Peter Petrovich Verigin’s birth record has not been found and his birth year varies in secondary sources. The probable birth date of 2 Jan. 1881 comes from the Canadian Doukhobors’ website: Union of Spiritual Communities of Christ – Doukhobors, “Verigin Memorial Park – Castlegar”: usccdoukhobors.org/veriginpark/veriginpark.htm (consulted 19 Sept. 2018). For the overall history of the Doukhobor community and relations with the non-Doukhobor world, see George Woodcock and Ivan Avakumovic, The Doukhobors (Toronto, 1968; repr. Ottawa, 1977); K. J. Tarasoff, In search of brotherhood: a history of the Doukhobors (Vancouver, 1963) and Plakun trava [Willow-herb]: the Doukhobors (Grand Forks, B.C., 1982); and A. B. Androsoff, “Spirit wrestling: identity conflict and the Canadian ‘Doukhobor problem,’ 1899–1999” (phd thesis, Univ. of Toronto, 2011). Plakun trava includes excellent photos from Tarasoff’s extensive collection, which is now held at the BCA (PR-0137). For insights into Verigin’s life and times written in Russian and translated into English, see A. P. Markova, “A biography of Peter Petrovitch Verigin-Chistiakov,” in Summarized report: Joint Doukhobor Research Committee symposium meetings, 1974–1982, comp. and trans. E. A. Popoff ([Castlegar, B.C., 1997]), 253–65 (Markova was Verigin’s daughter). Also useful is Kathy Morell, “People and places: the life of Peter P. Verigin,” Saskatchewan Hist. (Saskatoon), 61 (2009), no.1: 26–32. On Verigin’s stormy life in Canada, see LAC, RG76-B-1-a, vol.739, file 527744 (Veregin [sic], Peter (the younger), Doukhobor leader), and J. [P. S.] McLaren, “Wrestling spirits: the strange case of Peter Verigin II,” Canadian Ethnic Studies (Calgary), 27 (1995), no.3: 95–130. The history and outlook of the Sons of Freedom are addressed in J. C. Yerbury, “The ‘Sons of Freedom’ Doukhobors and the Canadian state,” Canadian Ethnic Studies, 16 (1984), no.2: 47–70.

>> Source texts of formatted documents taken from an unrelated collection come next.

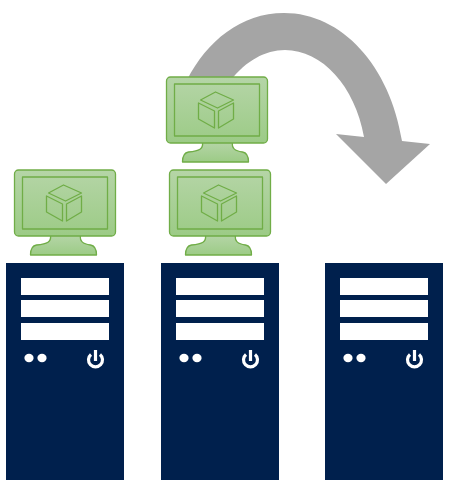
<!DOCTYPE html>
<html lang="en">
<head>
<meta charset="utf-8">
<title>Virtual machine migration between servers</title>
<style>
:root {
  --paper: #ffffff;
  --server: #00204d;
  --arrow: #a5a5a5;
  --vm-light: #b5d5a7;
  --vm-dark: #9ccb86;
  --vm-line: #70ad47;
}
html, body { margin: 0; background: var(--paper); overflow: hidden; }
.diagram { display: block; width: 449px; height: 486px; }
.case { fill: var(--server); }
.panel { fill: var(--paper); }
.power { fill: none; stroke: var(--paper); stroke-width: 3.2; }
.arrow { fill: var(--arrow); }
.vm-fill { fill: url(#vm-green); stroke: var(--vm-line); stroke-width: 1.3; stroke-linejoin: round; }
.vm-line { fill: none; stroke: var(--vm-line); stroke-width: 1.3; stroke-linejoin: round; }
.light { stop-color: var(--vm-light); }
.dark { stop-color: var(--vm-dark); }
</style>
</head>
<body>
<svg class="diagram" viewBox="0 0 449 486" role="img" aria-label="Three servers; a virtual machine moves from the second server to the third">
  <defs>
    <linearGradient id="vm-green" x1="0" y1="0" x2="0" y2="1">
      <stop class="light" offset="0"/>
      <stop class="dark" offset="1"/>
    </linearGradient>
    <g id="server">
      <rect class="case" width="118" height="217"/>
      <g class="panel">
        <rect x="15" y="15" width="88" height="17"/>
        <rect x="15" y="37" width="88" height="17"/>
        <rect x="15" y="60" width="88" height="17"/>
        <ellipse cx="23" cy="95" rx="4.6" ry="4.2"/>
        <ellipse cx="36" cy="95" rx="4.6" ry="4.2"/>
      </g>
      <path class="power" d="M85 91.500A7 7 0 1 0 94 91.500M89.500 87V98"/>
    </g>
    <g id="virtual-machine">
      <path class="vm-fill" d="M36 65H66C65 71 68 74 76 75Q82 76 82 85H16Q16 76 22 75C33 74 37 72 36 65Z"/>
      <rect class="vm-fill" width="101" height="66" rx="4"/>
      <rect class="vm-line" x="8" y="7" width="85" height="52"/>
      <g class="vm-line">
        <polygon points="49,15 67,23 51,31 34,23"/>
        <polygon points="32,26 48,34 48,51 32,42"/>
        <polygon points="67,26 52,34 52,51 67,42"/>
      </g>
    </g>
  </defs>

  <path class="arrow" d="M187 80C207 41 241 13 284 13C342 13 390 66 402 141L430 144L386 184L336 134L364 137C355 86 322 50 285 50C265 50 246 61 231 80Z"/>

  <use href="#virtual-machine" x="166.500" y="77"/>
  <use href="#virtual-machine" x="14.500" y="170"/>
  <use href="#virtual-machine" x="169.500" y="170"/>

  <use href="#server" x="6" y="263"/>
  <use href="#server" x="161" y="263"/>
  <use href="#server" x="325" y="263"/>
</svg>
</body>
</html>
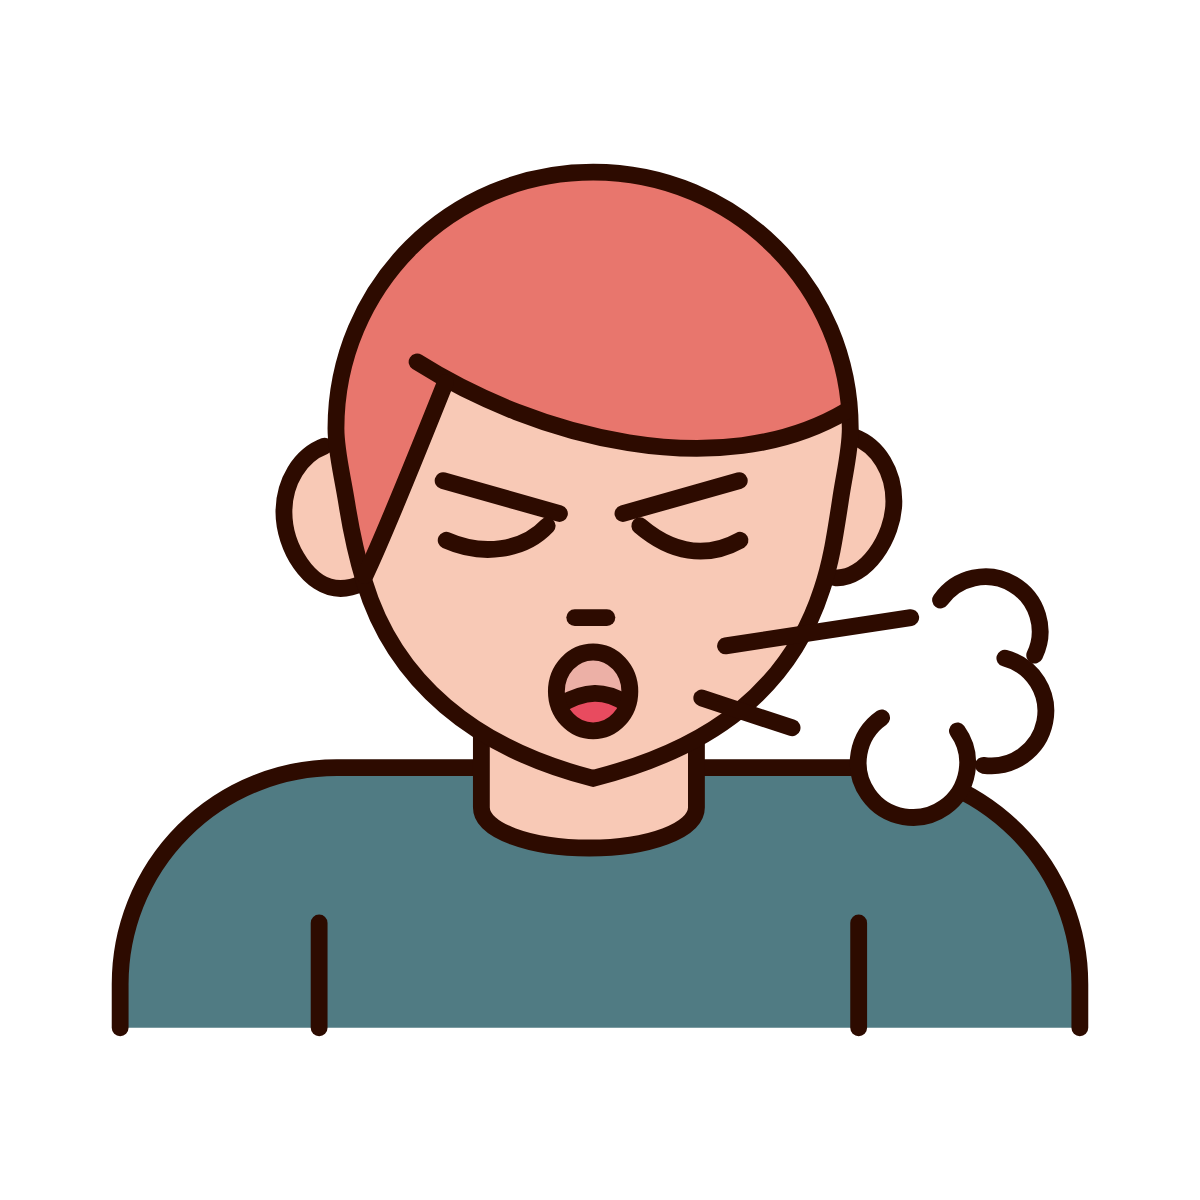
<!DOCTYPE html>
<html lang="en">
<head>
<meta charset="utf-8">
<title>Coughing person icon</title>
<style>
:root {
  --paper: #ffffff;
  --ink: #2d0b00;
  --skin: #f8c9b6;
  --hair: #e8766d;
  --shirt: #507b83;
  --mouth: #ecb0a6;
  --tongue: #e84b5f;
}
html, body { margin: 0; background: var(--paper); overflow: hidden; }
.canvas { display: block; width: 1200px; height: 1200px; background: var(--paper); }
.line { fill: none; stroke: var(--ink); stroke-width: 22; stroke-linecap: round; stroke-linejoin: miter; }
.skin { fill: var(--skin); }
.hair { fill: var(--hair); }
.shirt { fill: var(--shirt); }
.mouth { fill: var(--mouth); }
.tongue { fill: var(--tongue); }
.puff { fill: var(--paper); }
</style>
</head>
<body>
<svg class="canvas" viewBox="0 0 1568 1568" role="img" aria-label="Person with short red hair coughing, a cloud of breath to the right">
  <defs>
    <path id="shirt-shape" d="M157 1343V1286A283 283 0 0 1 440 1003H1128A283 283 0 0 1 1411 1286V1343"/>
    <path id="neck-shape" d="M629 955V1055C629 1085 692 1108 770 1108S910 1085 910 1055V955"/>
    <path id="left-ear-shape" d="M424 583C392 595 371 630 371 669C371 715 404 769 445 769C456 769 465 766 474 762"/>
    <path id="right-ear-shape" d="M1116 571C1148 583 1168 617 1168 655C1168 703 1130 757 1092 755"/>
    <path id="head-shape" d="M775 225C589 225 439 375 439 560C439 590 447 619 453 657C459 695 466 727 476 760C515 890 620 978 775 1017C930 978 1032 900 1074 770C1086 735 1091 700 1098 655C1103 620 1111 590 1111 560C1111 375 961 225 775 225Z"/>
    <ellipse id="mouth-shape" cx="775" cy="903.5" rx="48" ry="51.5"/>
    <path id="armpit" d="M417 1206V1343"/>
    <clipPath id="mouth-clip"><use href="#mouth-shape"/></clipPath>
  </defs>

  <g id="torso">
    <use href="#shirt-shape" class="shirt"/>
    <use href="#shirt-shape" class="line"/>
    <use href="#armpit" class="line"/>
    <use href="#armpit" class="line" x="705"/>
    <use href="#neck-shape" class="skin"/>
    <use href="#neck-shape" class="line"/>
  </g>

  <g id="ears">
    <path class="skin" d="M424 583C392 595 371 630 371 669C371 715 404 769 445 769L480 762L445 583Z"/>
    <use href="#left-ear-shape" class="line"/>
    <use href="#right-ear-shape" class="skin"/>
    <use href="#right-ear-shape" class="line"/>
  </g>

  <g id="head">
    <use href="#head-shape" class="skin"/>
    <path class="hair" d="M477 757C466 727 459 695 453 657C447 619 439 590 439 560C439 375 589 225 775 225C961 225 1111 375 1111 534L1106 537C940 635 730 588 583 497C550 580 498 708 477 757Z"/>
    <use href="#head-shape" class="line"/>
    <path class="line" d="M545 473C700 571 940 635 1106 537"/>
    <path class="line" d="M582 500C550 580 498 708 477 752"/>
  </g>

  <g id="face">
    <g id="brows" class="line">
      <path d="M579 628L731 671"/>
      <path d="M966 628L814 671"/>
    </g>
    <g id="closed-eyes" class="line">
      <path d="M583 706C630 727 684 720 715 687"/>
      <path d="M836 687C877 722 922 731 967 706"/>
    </g>
    <path id="nose" class="line" d="M751 807H793"/>
    <g id="open-mouth">
      <use href="#mouth-shape" class="mouth"/>
      <g clip-path="url(#mouth-clip)">
        <path class="tongue" d="M725 924C765 900 790 900 825 922V965H725Z"/>
        <path class="line" d="M730 922C765 901 790 901 820 920"/>
      </g>
      <use href="#mouth-shape" class="line"/>
    </g>
  </g>

  <g id="breath">
    <circle class="puff" cx="1194" cy="997" r="71"/>
    <g class="line">
      <path d="M948 844L1190 807"/>
      <path d="M917 912L1035 951"/>
      <path d="M1229 784A71.5 71.5 0 0 1 1352 856"/>
      <path d="M1313 860A71.5 71.5 0 0 1 1285 1000"/>
      <path d="M1152 938A71.5 71.5 0 1 0 1251 955"/>
    </g>
  </g>
</svg>
</body>
</html>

Winnipeg Free Press, 11 Feb. 1939. Yorkton Enterprise (Yorkton, Sask.), 20 Nov. 1931; 2 Feb., 10 May 1932.